[Dataset entries]
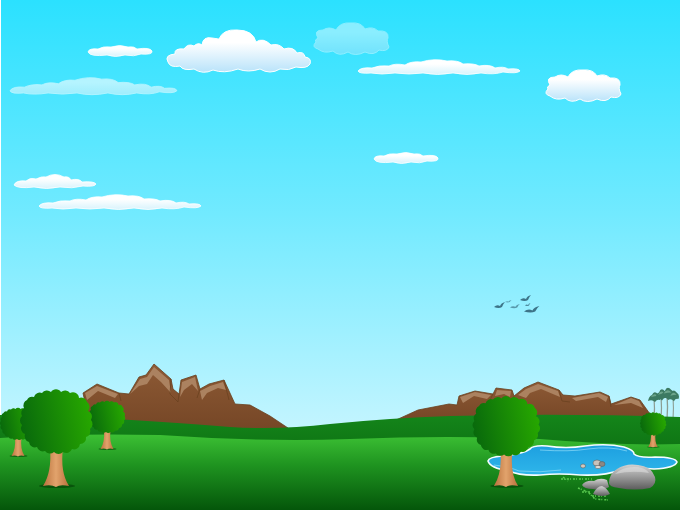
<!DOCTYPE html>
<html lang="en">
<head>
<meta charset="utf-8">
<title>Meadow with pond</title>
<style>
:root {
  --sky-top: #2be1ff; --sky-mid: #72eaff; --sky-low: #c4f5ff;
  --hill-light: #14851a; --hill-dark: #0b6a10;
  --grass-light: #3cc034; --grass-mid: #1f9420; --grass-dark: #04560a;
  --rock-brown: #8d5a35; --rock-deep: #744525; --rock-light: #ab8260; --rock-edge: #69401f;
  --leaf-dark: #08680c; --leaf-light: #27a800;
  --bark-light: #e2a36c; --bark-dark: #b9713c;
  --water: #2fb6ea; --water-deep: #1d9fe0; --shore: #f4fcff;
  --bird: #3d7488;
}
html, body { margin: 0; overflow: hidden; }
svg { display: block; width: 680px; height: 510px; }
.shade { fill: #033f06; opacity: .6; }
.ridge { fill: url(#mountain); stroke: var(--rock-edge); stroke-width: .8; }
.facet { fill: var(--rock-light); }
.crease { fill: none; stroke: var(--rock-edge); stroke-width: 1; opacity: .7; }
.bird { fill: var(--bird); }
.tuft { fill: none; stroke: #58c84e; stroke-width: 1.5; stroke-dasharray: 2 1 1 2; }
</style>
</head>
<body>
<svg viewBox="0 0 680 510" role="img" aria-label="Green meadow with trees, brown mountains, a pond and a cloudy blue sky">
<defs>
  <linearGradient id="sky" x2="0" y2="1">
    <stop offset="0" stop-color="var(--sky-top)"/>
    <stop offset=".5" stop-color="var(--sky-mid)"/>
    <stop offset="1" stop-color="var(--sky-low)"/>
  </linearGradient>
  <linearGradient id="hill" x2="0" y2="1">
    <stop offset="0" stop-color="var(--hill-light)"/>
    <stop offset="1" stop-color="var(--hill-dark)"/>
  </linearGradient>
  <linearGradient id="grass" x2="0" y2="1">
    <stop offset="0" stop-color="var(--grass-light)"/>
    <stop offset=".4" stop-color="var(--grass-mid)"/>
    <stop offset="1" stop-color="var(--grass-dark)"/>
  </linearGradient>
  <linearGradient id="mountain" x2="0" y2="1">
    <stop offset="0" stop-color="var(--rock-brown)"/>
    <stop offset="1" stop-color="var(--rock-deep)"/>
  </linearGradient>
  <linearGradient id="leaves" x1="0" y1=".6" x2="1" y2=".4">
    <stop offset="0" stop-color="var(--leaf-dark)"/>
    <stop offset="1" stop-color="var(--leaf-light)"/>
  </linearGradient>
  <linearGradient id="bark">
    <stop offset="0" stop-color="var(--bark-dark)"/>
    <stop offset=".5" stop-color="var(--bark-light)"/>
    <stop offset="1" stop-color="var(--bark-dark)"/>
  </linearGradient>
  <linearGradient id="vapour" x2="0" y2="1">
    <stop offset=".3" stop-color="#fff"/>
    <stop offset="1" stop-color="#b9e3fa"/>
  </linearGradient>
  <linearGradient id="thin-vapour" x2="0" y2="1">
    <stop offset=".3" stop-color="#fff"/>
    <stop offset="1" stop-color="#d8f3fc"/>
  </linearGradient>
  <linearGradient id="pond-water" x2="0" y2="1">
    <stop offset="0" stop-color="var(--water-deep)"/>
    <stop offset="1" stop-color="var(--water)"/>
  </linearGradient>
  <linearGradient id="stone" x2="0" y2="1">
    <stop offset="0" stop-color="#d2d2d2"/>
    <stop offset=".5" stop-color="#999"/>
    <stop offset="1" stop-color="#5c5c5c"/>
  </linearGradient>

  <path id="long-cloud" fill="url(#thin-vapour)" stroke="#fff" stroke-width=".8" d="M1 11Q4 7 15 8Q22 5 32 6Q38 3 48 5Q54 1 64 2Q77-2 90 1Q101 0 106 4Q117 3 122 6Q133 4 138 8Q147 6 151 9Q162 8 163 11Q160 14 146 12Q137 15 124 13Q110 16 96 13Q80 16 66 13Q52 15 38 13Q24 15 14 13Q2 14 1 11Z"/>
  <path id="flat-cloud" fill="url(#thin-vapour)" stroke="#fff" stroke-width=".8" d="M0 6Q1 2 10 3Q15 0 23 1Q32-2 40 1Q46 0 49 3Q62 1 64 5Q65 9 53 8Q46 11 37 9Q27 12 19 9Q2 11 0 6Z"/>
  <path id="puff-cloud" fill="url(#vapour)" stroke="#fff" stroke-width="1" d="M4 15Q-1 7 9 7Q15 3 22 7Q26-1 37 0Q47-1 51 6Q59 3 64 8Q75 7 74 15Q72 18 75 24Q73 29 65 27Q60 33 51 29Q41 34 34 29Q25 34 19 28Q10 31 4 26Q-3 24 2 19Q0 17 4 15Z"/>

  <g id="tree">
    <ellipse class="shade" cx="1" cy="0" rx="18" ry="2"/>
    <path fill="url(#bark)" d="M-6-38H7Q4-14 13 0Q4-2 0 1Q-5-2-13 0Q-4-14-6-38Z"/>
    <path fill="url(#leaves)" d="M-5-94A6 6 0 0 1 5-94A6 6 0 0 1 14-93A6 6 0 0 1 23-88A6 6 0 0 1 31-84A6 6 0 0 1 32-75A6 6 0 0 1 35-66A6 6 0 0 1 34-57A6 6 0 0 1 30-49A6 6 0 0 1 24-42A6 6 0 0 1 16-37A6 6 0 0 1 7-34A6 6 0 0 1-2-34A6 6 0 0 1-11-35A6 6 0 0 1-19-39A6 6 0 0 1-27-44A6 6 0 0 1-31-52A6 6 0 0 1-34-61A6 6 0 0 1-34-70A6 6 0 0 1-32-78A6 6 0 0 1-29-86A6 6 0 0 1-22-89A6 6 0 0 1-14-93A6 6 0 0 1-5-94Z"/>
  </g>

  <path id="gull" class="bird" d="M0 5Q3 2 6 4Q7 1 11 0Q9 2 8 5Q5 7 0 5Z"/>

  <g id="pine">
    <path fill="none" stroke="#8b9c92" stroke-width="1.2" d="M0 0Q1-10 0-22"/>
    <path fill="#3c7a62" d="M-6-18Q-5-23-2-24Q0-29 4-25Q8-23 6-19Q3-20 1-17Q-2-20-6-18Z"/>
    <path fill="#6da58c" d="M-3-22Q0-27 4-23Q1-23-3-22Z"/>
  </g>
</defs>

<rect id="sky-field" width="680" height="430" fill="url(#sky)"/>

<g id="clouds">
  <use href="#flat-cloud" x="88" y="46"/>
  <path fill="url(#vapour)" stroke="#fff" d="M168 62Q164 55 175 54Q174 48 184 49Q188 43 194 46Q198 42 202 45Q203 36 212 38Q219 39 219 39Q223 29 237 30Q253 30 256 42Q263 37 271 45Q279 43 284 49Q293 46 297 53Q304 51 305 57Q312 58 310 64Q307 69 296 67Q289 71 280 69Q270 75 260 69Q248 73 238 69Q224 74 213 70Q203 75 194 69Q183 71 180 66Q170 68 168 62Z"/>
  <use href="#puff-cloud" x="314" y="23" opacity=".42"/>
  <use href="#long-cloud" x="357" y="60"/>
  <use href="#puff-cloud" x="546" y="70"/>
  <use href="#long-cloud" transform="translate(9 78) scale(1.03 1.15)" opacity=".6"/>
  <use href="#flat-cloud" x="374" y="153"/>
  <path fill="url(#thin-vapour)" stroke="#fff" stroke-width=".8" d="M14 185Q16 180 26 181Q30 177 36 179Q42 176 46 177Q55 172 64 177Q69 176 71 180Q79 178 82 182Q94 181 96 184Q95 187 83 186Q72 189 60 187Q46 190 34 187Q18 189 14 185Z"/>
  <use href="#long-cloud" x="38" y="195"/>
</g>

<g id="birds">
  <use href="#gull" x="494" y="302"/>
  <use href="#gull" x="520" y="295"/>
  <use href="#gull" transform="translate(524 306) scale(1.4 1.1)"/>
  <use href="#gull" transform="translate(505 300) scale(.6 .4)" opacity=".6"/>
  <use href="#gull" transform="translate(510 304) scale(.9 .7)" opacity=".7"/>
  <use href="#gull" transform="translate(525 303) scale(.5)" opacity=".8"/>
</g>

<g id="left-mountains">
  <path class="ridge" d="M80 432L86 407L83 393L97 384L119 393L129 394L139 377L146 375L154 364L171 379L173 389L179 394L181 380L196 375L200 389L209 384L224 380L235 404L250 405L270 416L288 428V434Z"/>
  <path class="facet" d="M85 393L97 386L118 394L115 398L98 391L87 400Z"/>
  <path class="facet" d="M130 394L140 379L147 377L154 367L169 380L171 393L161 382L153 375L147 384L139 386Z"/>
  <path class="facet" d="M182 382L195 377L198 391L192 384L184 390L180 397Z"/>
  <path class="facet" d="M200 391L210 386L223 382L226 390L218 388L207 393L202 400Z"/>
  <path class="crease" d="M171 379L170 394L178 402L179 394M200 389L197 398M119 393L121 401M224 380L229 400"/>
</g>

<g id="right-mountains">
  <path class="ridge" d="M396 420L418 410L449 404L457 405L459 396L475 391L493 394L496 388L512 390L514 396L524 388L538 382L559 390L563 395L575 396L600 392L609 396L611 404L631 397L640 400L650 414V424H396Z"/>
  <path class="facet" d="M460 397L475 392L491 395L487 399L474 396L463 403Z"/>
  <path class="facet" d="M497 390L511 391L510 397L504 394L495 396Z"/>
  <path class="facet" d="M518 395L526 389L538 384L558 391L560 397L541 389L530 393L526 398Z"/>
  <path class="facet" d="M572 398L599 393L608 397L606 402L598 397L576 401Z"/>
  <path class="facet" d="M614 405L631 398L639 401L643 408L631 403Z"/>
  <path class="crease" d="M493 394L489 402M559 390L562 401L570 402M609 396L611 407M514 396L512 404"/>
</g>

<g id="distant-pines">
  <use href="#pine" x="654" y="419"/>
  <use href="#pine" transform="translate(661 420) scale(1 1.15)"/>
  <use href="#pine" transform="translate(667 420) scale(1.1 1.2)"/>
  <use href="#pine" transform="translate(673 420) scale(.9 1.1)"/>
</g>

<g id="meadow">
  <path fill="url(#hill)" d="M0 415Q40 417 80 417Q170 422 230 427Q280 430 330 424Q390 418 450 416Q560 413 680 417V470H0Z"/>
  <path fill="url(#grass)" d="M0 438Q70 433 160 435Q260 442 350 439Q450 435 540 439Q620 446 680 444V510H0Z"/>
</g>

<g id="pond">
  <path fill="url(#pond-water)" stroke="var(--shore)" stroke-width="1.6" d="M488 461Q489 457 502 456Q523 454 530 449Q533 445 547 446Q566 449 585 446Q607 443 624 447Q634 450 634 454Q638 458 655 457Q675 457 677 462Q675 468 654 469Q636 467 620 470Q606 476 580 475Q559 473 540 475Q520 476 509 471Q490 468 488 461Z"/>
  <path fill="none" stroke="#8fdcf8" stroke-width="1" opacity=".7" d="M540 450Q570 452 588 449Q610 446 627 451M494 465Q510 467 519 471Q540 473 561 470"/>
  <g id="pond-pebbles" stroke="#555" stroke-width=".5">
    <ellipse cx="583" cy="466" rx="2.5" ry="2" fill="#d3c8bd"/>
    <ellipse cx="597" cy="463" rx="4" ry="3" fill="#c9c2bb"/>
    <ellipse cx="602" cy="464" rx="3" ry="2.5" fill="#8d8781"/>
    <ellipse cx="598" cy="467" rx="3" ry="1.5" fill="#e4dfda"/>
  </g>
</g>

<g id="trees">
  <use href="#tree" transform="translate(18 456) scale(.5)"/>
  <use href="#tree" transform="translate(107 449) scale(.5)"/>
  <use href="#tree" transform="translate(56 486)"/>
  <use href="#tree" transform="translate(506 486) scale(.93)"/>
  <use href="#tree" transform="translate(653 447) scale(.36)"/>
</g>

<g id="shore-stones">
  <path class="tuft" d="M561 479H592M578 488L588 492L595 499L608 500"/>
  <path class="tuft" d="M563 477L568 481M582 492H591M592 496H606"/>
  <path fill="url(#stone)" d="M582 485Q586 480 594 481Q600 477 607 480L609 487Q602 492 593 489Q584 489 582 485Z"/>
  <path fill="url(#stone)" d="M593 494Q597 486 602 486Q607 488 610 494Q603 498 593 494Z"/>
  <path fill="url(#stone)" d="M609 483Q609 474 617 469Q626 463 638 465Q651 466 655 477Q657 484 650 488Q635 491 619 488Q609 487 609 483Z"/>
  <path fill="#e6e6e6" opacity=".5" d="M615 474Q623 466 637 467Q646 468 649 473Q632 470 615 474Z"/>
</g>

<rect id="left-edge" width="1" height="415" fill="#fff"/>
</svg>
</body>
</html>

DIRECTIONS FOR THIS TASK :: Pull out all lines from the entries above in which the word "dark" appears.

ANSWER SECTION ::
  --hill-light: #14851a; --hill-dark: #0b6a10;
  --grass-light: #3cc034; --grass-mid: #1f9420; --grass-dark: #04560a;
  --leaf-dark: #08680c; --leaf-light: #27a800;
  --bark-light: #e2a36c; --bark-dark: #b9713c;
    <stop offset="1" stop-color="var(--hill-dark)"/>
    <stop offset="1" stop-color="var(--grass-dark)"/>
    <stop offset="0" stop-color="var(--leaf-dark)"/>
    <stop offset="0" stop-color="var(--bark-dark)"/>
    <stop offset="1" stop-color="var(--bark-dark)"/>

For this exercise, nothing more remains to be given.